> Spike Jones [firstname.lastname@example.org] wrote:
> >Ya, but our chances of making indigenous fuels muuuuch better
> >on Mars than on the moon. The moon is both carbon
> >poor and hydrogen poor.
Well, there seem to be at least 20 Mt water buried at the
pole(s). Let's await the Lunar Prospector crash, perhaps if we're
lucky we'll see some water spectroscopically.
Using it for fuel would be somewhat wasteful, though. Otoh, there is
no telling how much water ice a comet core has, the difficulties to
capture it and spin it down to lunar surface are not so very small
Using it for fuel would be somewhat wasteful, though. Otoh, there is no telling how much water ice a comet core has, the difficulties to capture it and spin it down to lunar surface are not so very small however.

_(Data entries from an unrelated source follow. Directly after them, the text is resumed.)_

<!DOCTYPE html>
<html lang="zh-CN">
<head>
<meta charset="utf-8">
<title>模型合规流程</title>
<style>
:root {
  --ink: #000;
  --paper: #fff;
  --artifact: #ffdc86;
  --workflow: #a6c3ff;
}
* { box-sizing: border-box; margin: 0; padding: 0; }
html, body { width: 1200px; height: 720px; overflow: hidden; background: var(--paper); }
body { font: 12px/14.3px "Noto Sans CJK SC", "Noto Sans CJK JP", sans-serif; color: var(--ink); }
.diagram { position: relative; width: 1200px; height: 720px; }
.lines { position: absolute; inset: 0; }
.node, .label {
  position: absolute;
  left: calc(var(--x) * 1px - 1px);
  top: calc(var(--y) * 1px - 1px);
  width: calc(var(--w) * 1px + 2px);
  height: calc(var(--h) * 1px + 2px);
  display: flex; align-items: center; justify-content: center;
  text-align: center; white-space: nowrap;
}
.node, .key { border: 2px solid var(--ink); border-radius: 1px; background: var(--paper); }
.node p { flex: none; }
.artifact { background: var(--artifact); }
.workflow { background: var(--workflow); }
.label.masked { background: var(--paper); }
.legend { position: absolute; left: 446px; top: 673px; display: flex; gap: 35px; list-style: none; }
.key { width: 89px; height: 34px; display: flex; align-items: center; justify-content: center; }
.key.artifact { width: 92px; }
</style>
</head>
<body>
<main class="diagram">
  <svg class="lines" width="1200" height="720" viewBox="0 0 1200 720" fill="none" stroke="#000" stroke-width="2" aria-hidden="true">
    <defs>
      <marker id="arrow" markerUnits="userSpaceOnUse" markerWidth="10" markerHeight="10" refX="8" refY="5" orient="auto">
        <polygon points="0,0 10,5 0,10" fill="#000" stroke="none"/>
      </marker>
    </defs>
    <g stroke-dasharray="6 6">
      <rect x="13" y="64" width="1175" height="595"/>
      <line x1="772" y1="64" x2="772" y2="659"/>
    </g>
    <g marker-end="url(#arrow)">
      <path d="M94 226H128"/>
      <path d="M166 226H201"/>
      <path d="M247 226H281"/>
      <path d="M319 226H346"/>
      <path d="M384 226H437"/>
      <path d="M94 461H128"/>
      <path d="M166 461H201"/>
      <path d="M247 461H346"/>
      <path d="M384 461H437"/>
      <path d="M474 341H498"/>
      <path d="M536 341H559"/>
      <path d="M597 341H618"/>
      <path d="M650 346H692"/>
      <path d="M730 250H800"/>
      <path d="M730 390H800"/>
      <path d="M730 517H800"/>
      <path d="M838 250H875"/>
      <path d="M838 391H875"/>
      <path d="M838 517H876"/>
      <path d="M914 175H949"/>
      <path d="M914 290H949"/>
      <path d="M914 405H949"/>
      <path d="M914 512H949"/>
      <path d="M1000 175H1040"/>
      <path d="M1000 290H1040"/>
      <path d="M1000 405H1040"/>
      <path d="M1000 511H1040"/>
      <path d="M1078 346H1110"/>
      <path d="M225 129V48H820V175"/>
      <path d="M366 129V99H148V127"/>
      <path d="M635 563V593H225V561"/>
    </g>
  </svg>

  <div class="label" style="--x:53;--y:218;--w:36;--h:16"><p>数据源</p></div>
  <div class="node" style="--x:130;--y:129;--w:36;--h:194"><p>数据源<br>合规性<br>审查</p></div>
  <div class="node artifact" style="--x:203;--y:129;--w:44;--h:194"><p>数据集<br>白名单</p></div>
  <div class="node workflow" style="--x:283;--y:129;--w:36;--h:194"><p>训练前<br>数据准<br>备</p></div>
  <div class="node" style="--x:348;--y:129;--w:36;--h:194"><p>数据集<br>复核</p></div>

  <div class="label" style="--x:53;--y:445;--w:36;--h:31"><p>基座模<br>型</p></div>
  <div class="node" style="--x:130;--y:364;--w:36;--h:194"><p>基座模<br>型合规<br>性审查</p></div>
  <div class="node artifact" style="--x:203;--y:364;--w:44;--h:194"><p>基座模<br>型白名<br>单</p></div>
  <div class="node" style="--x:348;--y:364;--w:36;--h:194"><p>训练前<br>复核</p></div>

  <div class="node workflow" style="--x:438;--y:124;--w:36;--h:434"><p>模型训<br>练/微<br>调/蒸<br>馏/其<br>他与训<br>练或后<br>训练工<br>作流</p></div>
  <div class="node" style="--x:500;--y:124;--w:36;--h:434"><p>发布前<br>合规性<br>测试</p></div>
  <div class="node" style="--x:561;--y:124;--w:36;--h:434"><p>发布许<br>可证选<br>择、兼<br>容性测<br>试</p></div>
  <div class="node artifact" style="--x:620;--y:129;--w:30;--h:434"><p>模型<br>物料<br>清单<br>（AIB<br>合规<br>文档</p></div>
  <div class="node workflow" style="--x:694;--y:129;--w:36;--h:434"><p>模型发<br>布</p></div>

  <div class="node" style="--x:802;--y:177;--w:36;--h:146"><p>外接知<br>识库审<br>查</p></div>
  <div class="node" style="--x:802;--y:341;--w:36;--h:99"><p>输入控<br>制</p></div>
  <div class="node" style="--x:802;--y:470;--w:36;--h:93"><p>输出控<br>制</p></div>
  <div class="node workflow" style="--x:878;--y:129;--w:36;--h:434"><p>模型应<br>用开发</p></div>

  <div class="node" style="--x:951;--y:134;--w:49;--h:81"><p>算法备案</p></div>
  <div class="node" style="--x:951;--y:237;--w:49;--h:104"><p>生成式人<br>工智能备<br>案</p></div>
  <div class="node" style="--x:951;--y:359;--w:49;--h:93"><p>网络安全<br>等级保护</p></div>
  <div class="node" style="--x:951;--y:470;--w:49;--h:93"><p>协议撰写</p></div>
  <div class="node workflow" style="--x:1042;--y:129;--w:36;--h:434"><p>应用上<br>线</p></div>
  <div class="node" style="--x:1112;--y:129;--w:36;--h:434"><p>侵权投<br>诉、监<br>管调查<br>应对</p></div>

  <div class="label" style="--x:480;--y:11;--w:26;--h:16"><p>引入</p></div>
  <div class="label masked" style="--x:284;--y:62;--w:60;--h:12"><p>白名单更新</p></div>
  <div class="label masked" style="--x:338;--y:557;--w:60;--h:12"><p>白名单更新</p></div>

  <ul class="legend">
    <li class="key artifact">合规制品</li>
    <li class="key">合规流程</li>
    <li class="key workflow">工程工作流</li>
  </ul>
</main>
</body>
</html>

> As of a couple of years ago the leading contendor was a mixture of aluminum
> powder and liquid oxygen; it's not very efficient, but good enough to get
> you to lunar orbit and/or heading back to Earth with a reasonable mass
The very best fuel on the Moon is obviously a linear motor/mass driver. One needs to make a ramp (using the best angle, which?) out of regolith/solar-oven made regolith glass bricks, and create a means of fabricating PV arrays (maybe just sputtering appropriately doped (made in situ or imported) silicon on lunar soil glass panes, which can be made by melting the surface of finely powdered regolith, giving time to anneal/cool and then simply lift them off the powder surface). I am not sure if lunar soil (without adding cryolith) is suitable for melt electrolysis, one can certainly use hydrogen (from polar ice) reduction to get at the iron (see according NASA papers).
Another nice point about a linear mass driver is that in the simplest implementation it is just a linear array of identical modules: solenoids, high-voltage capacitors and control logic (could be made as "vacuum tubes", as even process-contaminated vacuum is probably better than what is inside your CRT). Optimal for automated mass-production. With time doubtlessly different techniques will be developed: wet metallurgy, electron beam ovens, massively parallel preparative mass spectroscopy for separation, on the long run even nanotechnological methods, which would be obviously best.
By firing 10 kg packets each minute it could put 14 t/day, or 5 kT/year of material into orbit. And I guess these are very conservative estimates.
What most astonishes me most is how little attention this angle of attack receives. Space simulator chambers are a lot cheaper than shooting the stuff in orbit to test. Also, Earth gravity arguably reflects lunar situation better than microgravity conditions (these will be necessary for asteroid processes though).
A lot of xenon lights in a big chamber with simulated regolith, with an array of cryopumps and lots of remote-controlled micromechanics and MEMS machinery could be a veritable testbed for developing lunar tech. Would also be useful for popularisation, transmitting video from the inside & allowing yokels to test-drive the machinery remotely via the Internet.